What? So What? Now What?
But Glenda and Lois did not talk about what the vision should be. That is up to us. They brought us into the here and now of directing change by acting with intention. In the Adaptive Action Model, we ask, “What is the situation here?” “So what does it mean in context; how should it be interpreted according to our vision?” and finally, “Now what shall we do?’ The What?-So What?-Now What? questions, asked in each situation you find yourself, give you power to influence the system in reiterative patterns. What we choose to do to further our vision causes patterns of ideas and values to emerge that in turn influence the actions of others in the system and cultural change happens. That is power.
Glenda and Lois talked about the power of language to influence change. Negative words can make us feel powerless, diminished, hopeless, decreasing our power to interact. Positive, affirming words build us up and give us a sense of our own power to choose our path. Using words that describe imbalances of power can diminish a person’s view of his/her place in the scheme of things. For example, the phrase “the hierarchy” puts the people referred to in a superior category within the system. A person with the leadership role might be called bishop but “the hierarchy” sets him apart and creates classes of membership.
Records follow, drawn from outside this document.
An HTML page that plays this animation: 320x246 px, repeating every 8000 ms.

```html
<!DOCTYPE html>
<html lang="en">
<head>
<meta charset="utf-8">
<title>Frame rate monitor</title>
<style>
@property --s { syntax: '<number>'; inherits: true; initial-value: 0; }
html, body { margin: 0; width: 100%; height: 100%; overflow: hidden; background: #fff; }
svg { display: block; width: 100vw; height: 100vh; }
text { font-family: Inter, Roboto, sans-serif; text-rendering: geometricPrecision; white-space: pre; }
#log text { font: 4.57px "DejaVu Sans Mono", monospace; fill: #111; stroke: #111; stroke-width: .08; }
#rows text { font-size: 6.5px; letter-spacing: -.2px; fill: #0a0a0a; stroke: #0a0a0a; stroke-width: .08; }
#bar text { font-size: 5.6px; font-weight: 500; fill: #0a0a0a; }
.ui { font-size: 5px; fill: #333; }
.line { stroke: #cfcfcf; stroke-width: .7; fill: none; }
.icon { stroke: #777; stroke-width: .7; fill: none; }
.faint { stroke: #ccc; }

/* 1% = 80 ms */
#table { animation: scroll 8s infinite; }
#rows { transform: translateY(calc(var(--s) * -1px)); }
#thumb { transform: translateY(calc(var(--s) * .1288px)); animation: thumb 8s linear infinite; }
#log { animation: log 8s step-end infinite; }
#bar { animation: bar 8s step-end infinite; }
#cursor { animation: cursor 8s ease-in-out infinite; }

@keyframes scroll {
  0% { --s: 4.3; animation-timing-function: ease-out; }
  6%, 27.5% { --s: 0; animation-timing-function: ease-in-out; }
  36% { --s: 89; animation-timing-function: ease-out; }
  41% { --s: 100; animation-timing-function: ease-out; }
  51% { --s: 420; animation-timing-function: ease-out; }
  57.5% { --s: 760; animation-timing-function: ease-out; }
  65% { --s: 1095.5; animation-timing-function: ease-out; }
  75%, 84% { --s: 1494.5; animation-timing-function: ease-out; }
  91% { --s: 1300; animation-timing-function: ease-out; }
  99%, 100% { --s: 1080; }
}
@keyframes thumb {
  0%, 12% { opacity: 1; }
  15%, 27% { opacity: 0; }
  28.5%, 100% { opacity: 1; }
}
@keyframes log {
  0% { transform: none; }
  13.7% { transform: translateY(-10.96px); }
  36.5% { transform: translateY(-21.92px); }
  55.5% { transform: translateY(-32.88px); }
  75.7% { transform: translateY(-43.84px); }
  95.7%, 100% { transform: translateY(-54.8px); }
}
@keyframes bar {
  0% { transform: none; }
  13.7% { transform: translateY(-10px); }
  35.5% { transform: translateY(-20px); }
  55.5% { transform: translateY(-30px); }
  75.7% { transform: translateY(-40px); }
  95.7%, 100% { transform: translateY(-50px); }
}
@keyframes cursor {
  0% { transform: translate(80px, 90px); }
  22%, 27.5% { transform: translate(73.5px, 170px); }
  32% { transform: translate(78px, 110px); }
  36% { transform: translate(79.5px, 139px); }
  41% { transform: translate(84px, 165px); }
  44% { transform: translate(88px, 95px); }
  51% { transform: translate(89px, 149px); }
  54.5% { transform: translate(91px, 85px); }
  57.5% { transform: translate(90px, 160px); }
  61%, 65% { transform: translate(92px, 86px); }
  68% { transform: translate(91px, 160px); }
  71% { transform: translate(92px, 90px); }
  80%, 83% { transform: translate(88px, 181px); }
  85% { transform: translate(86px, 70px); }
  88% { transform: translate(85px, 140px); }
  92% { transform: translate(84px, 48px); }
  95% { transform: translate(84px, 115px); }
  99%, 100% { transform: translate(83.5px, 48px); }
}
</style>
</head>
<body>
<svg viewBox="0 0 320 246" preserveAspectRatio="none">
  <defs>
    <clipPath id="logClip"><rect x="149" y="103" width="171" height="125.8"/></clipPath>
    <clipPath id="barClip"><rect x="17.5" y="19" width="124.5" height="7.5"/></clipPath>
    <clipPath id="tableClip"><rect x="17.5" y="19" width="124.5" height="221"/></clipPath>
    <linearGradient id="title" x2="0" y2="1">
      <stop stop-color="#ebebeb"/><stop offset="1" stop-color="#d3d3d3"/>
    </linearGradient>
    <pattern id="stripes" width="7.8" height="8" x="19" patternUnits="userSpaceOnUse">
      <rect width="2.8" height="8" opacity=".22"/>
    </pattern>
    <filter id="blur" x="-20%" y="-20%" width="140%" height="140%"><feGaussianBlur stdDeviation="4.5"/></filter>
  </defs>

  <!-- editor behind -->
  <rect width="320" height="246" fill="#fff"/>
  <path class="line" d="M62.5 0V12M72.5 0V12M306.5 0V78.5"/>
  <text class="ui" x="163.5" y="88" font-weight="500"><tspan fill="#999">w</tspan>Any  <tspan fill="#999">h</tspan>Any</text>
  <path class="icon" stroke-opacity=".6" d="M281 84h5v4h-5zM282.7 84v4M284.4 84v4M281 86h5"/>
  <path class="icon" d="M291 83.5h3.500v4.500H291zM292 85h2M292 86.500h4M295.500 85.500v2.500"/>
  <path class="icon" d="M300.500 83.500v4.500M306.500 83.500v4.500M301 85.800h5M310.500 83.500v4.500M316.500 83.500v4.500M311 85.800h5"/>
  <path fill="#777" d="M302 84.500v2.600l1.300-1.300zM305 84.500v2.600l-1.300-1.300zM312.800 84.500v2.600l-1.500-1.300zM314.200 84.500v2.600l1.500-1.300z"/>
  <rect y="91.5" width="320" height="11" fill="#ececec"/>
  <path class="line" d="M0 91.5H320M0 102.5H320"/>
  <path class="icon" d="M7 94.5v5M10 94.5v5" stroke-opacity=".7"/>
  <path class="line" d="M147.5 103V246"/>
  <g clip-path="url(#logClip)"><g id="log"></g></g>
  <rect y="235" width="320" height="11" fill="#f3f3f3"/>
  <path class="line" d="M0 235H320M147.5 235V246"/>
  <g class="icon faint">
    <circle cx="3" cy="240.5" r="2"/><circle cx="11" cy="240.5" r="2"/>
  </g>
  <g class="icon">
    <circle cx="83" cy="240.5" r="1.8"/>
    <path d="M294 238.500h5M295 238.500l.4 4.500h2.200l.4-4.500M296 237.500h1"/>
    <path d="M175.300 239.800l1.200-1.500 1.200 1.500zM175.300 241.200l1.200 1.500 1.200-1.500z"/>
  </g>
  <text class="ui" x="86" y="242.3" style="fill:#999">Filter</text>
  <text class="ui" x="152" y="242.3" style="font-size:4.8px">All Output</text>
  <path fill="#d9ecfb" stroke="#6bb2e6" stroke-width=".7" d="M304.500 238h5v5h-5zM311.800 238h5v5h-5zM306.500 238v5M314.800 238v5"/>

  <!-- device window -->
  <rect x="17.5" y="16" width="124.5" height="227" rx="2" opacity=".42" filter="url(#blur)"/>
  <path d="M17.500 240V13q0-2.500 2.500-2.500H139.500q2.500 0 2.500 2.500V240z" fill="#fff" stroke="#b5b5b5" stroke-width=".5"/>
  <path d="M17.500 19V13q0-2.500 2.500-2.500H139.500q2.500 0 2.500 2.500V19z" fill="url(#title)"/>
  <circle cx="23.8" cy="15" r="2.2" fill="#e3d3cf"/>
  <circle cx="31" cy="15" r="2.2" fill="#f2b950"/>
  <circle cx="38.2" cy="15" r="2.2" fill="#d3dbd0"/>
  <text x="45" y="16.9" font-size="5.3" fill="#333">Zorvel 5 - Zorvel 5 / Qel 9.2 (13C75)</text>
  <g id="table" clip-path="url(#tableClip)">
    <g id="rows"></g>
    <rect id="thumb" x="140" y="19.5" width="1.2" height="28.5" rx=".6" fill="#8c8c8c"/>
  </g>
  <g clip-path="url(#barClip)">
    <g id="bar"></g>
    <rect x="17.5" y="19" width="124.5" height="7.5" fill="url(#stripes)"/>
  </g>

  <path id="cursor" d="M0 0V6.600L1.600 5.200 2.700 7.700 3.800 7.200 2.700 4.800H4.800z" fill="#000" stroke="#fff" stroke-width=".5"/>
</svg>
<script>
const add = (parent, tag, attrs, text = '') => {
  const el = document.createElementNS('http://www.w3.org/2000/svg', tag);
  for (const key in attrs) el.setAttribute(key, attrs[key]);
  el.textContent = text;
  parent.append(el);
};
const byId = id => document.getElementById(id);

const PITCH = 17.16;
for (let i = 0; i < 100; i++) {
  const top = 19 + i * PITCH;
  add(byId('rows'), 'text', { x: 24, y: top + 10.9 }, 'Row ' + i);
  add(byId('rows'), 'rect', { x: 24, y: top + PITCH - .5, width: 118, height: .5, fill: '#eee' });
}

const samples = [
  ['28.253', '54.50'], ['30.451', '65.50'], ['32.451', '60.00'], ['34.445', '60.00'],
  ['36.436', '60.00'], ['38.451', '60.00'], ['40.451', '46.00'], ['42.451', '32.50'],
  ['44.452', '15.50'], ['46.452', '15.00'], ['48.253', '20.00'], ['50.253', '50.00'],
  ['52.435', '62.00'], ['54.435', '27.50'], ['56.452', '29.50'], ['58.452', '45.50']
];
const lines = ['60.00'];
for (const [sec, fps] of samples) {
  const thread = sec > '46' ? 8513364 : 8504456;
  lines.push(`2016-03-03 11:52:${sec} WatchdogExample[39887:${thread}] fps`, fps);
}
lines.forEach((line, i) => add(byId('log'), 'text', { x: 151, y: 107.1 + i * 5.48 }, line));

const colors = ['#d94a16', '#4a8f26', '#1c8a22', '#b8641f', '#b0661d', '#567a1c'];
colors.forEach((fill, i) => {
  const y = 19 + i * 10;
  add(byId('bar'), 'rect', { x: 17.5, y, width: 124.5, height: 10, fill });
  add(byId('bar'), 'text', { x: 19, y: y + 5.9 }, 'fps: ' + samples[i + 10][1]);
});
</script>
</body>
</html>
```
What does the word “magisterium” mean? Is everyone infused with the Holy Spirit within it? We can re-think our language to reflect an egalitarian balance of power.
We need some simple rules, Glenda and Lois suggested, like virtual “boids” in computer experiments. Program them with three simple rules and they fly in successful patterns like instinctively programmed birds do. Individual agents form working teams and can create coherent patterns if each follows some simple rules. The Golden Rule, derived from the vision of every major religion and ethical philosophy, is a rule that could, if everyone followed it, create a beneficent social system. Glenda and Lois suggested we may want to adopt it for our working teams. Do unto others as you would have them do unto you. Or negatively, Do not do to another what you would not have him/her do to you. Or Love your neighbor as yourself.
In the last section of their presentation, Glenda and Lois asked us about our hopes and dreams. What is our vision of a fully functioning local church? What is our vision of the Church’s mission? If we keep that vision steadily in our communal consciousness, our self-organizing system will move in that direction. Each action of each individual agent acting intentionally within the connectedness of the system triggers the emergence of the future we long for.
The CCCR vision is a church fully alive, locally and universally, that radiates Jesus' core teaching of radical equality, unabashed inclusivity and transforming love. It is humbling and exhilarating to think we have the power to do this.
Paula Ruddy is co-chair of the Catholic Coalition for Church Reform (CCCR).
For the first progress report of the 2010 Synod, click here.